Congratulations, your adult brain isn't meekly withering into a useless mass after all—it is instead generating new neurons all the while. Scientists have long debated whether the brain keeps growing into adulthood, and new research in Cell seems to have settled the mystery. What's more, the Swedish researchers who accomplished the feat have an unusual factor to thank—nuclear fallout from the Cold War. As Science explains, all those above-ground atomic tests in the 1940s and '50s left a lot of carbon-14 in the atmosphere that ended up in humans.

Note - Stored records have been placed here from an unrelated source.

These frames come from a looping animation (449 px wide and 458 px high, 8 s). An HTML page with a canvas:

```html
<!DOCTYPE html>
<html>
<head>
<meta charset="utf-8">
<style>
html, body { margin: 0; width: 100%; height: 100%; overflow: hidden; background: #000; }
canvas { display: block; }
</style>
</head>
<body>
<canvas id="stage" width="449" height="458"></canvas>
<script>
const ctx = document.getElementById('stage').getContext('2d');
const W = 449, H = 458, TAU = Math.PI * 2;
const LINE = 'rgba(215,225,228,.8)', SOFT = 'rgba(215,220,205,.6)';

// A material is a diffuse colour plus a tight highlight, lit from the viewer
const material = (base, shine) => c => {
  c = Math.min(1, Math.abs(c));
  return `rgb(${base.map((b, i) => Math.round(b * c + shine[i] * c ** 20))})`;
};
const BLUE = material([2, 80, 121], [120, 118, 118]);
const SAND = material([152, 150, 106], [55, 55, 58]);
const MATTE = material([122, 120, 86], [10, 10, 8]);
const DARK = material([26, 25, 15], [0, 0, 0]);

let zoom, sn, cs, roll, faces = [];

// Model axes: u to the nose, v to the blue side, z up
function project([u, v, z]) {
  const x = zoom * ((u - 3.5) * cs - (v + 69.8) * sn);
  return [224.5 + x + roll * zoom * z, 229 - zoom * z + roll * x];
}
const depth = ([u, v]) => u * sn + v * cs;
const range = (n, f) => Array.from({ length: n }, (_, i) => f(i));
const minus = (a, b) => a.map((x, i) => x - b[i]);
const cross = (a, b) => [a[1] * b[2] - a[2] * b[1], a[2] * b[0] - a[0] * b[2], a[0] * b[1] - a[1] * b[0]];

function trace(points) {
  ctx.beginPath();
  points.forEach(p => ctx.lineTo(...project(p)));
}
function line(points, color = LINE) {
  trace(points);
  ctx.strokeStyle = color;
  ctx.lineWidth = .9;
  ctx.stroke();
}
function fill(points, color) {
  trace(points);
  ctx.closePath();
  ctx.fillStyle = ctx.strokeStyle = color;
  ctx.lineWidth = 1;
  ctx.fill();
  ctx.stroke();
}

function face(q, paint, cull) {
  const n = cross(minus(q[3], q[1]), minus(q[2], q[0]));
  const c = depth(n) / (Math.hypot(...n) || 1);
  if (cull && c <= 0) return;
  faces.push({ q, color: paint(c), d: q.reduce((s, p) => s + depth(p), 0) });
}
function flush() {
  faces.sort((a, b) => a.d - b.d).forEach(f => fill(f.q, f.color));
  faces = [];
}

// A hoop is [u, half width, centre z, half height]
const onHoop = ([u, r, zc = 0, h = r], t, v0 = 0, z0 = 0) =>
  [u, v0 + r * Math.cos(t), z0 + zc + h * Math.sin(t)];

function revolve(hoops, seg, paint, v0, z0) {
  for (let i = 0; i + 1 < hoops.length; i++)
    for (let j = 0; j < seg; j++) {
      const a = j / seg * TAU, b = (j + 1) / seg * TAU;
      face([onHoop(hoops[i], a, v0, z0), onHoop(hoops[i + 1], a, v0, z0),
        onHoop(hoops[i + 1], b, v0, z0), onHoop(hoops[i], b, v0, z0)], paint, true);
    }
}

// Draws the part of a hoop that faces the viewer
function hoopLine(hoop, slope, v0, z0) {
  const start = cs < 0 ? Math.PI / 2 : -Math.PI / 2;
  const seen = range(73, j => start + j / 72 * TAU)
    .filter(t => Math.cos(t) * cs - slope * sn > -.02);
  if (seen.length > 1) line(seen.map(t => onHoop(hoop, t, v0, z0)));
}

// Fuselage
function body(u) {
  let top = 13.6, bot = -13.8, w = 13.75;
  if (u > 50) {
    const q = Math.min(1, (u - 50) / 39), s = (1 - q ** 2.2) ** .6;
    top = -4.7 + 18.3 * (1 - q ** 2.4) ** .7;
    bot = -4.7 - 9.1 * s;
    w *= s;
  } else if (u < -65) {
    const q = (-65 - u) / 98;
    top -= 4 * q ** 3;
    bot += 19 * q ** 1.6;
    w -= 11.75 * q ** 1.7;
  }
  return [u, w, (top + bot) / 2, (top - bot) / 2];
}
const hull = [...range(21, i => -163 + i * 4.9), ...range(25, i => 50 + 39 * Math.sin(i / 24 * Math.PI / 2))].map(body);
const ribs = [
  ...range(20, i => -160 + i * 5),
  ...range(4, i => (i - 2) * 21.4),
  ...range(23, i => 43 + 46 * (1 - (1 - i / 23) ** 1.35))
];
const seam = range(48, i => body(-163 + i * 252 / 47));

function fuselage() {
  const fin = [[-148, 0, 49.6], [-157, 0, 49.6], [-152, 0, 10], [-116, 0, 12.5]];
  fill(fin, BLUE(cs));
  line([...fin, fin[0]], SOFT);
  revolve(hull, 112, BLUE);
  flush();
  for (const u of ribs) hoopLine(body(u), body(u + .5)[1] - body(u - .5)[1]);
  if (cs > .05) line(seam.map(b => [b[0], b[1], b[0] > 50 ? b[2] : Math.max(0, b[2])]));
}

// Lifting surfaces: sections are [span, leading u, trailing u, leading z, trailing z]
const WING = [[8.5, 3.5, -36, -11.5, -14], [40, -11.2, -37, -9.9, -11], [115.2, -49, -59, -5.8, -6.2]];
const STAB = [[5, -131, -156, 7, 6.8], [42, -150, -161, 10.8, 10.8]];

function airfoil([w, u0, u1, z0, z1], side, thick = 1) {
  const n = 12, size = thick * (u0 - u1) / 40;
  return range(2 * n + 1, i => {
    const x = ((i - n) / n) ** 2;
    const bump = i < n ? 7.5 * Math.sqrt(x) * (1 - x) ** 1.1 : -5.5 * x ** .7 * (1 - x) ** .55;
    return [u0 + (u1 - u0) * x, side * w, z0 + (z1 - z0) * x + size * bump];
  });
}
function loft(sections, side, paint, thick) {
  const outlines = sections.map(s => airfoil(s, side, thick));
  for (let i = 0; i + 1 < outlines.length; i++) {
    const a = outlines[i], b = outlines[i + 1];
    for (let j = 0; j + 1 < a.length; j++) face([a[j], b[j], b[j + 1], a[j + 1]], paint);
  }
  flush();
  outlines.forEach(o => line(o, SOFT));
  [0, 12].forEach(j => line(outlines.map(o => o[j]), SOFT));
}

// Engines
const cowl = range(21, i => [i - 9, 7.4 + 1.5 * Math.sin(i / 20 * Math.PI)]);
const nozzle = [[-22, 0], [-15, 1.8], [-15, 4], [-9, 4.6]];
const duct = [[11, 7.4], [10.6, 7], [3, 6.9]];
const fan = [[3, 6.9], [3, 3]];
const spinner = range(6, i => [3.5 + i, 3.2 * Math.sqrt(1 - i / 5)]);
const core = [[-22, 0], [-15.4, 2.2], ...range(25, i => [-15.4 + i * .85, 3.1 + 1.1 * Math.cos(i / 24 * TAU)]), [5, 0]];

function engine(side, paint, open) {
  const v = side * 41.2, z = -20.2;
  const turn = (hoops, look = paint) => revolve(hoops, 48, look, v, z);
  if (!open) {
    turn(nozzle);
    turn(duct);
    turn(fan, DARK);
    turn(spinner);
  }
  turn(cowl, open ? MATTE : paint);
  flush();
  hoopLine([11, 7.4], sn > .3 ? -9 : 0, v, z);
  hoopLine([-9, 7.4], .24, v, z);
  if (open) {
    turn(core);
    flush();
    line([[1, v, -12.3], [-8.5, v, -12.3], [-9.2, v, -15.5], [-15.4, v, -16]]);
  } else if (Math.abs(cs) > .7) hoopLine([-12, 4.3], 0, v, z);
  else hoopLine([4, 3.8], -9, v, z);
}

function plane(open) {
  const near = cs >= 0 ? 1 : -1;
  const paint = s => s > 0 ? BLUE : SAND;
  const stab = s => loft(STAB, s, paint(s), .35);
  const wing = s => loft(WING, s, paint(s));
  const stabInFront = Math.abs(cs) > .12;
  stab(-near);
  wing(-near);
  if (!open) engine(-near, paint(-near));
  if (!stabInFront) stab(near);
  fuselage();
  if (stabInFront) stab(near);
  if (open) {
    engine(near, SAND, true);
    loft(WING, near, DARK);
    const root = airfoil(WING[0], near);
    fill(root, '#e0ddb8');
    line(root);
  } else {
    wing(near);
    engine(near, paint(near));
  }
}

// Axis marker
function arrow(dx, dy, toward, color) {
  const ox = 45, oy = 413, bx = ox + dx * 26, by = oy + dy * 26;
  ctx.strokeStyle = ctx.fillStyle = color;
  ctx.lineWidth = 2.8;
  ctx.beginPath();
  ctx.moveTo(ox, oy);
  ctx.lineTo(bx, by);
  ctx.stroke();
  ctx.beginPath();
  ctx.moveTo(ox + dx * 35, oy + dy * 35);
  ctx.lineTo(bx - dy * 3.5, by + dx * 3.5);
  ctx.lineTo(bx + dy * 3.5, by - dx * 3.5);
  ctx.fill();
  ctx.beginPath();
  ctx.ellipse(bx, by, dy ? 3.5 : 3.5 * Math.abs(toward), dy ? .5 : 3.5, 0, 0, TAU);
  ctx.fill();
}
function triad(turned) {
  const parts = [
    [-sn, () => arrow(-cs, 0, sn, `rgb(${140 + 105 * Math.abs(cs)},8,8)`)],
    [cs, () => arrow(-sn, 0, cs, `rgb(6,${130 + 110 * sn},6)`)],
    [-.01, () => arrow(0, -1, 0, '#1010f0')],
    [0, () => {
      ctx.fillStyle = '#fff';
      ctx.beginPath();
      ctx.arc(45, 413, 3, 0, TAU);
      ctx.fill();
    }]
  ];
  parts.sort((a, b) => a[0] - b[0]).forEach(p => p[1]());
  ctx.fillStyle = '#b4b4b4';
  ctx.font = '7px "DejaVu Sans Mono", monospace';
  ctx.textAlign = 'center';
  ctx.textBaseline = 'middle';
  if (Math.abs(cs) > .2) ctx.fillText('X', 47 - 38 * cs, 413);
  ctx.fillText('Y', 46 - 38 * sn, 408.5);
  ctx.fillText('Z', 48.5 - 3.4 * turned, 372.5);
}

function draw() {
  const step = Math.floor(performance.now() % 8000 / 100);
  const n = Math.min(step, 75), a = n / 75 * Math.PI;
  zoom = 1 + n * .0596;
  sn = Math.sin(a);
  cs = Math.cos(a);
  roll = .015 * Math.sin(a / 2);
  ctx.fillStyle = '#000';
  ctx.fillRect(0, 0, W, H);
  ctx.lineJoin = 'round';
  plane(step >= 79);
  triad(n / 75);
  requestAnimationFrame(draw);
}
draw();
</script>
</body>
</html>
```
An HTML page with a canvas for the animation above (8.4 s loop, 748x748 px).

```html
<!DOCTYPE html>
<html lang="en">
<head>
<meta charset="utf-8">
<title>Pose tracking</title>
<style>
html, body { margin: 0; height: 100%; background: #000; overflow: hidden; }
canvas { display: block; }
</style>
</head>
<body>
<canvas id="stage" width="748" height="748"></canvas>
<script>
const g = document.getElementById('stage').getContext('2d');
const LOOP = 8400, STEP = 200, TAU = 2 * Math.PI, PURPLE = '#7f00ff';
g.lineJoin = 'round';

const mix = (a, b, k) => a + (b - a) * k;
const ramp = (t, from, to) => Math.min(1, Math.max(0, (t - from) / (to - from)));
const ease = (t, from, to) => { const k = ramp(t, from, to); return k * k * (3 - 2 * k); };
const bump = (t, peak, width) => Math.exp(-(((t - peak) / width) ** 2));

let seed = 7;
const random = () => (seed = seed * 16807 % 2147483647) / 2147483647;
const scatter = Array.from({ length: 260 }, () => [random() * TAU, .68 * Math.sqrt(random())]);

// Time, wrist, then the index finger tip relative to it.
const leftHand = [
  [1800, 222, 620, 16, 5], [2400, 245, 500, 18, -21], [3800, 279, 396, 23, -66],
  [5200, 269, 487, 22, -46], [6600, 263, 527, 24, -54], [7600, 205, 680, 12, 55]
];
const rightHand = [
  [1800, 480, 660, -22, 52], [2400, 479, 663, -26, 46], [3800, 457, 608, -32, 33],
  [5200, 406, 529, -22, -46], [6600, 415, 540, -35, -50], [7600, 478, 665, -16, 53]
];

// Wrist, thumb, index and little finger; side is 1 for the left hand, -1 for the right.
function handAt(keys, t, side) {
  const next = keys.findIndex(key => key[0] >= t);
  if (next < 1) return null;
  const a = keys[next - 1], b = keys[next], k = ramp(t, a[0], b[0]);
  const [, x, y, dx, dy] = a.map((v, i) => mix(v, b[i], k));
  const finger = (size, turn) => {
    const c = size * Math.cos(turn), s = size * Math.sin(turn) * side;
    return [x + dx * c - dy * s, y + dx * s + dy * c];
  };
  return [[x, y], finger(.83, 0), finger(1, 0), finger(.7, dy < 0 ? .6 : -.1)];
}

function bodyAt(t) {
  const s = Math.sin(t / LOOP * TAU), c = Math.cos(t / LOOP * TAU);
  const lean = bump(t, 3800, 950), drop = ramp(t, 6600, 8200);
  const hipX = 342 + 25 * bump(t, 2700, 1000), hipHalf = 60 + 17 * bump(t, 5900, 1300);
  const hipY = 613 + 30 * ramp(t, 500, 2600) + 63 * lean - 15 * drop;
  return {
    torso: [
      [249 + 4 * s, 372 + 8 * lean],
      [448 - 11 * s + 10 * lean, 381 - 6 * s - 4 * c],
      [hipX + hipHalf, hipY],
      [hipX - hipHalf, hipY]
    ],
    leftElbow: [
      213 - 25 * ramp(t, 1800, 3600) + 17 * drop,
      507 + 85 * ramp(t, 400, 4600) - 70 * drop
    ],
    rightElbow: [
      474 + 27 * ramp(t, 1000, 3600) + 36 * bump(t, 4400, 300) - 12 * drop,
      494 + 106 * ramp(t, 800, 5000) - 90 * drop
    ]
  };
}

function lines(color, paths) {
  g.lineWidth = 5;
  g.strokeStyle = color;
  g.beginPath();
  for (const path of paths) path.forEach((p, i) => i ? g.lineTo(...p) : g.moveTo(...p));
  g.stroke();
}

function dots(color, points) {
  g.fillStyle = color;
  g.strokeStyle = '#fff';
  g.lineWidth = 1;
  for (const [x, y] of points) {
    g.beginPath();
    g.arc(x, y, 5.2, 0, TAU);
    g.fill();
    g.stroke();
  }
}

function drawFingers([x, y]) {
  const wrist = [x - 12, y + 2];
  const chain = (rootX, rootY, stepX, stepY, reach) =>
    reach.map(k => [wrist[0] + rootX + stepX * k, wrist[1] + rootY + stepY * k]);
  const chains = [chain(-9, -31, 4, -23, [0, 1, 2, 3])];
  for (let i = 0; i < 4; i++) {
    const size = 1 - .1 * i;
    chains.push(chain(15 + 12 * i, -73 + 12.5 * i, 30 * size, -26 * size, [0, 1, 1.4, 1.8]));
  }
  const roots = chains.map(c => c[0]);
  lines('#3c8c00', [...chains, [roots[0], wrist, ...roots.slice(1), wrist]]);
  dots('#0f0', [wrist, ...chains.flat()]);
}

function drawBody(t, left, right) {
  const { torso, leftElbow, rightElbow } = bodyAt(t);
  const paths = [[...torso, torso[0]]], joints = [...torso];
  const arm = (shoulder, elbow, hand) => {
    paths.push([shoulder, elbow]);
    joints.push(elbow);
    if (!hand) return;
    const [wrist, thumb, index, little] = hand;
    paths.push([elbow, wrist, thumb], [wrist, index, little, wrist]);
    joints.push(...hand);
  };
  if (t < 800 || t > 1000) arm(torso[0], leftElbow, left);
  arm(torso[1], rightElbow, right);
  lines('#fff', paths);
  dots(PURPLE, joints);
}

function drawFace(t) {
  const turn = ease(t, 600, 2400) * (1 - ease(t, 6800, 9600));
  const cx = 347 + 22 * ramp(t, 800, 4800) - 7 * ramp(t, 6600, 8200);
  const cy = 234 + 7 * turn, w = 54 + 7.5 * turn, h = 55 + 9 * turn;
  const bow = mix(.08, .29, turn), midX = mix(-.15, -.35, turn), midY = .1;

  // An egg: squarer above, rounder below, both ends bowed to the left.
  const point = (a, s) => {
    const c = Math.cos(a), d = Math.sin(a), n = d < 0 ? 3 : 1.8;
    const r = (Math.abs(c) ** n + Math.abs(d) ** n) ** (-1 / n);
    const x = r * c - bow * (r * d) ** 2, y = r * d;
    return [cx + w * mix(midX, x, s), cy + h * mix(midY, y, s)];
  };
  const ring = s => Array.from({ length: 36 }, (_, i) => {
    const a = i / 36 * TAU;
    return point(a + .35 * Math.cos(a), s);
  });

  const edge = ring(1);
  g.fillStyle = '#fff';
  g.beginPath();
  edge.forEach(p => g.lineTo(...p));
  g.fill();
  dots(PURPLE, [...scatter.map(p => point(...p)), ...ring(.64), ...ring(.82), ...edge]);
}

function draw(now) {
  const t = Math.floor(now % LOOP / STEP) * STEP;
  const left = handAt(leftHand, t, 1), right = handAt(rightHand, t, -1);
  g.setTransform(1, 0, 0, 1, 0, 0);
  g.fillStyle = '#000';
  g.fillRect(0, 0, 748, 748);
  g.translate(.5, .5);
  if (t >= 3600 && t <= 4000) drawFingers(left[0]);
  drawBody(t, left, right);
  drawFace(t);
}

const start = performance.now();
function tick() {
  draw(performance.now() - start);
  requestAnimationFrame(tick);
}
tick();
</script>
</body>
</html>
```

Scientists looked for that isotope in autopsied brains and—because it decays at a known rate and because those atomic tests occurred in a known span of years—were able to conclude that the brain does indeed produce new cells as it ages. In fact, this happens in the hippocampus, which plays a key role in memory, reports Ars Technica. So why do you keep forgetting where you left your keys? "Unfortunately, the rate of renewal doesn’t make up for the rate of cell death, which is also going on constantly—and the new cells live for a far shorter time than our original hippocampal neurons," writes Michael D. Lemonick at Time. (Read more atomic bomb stories.)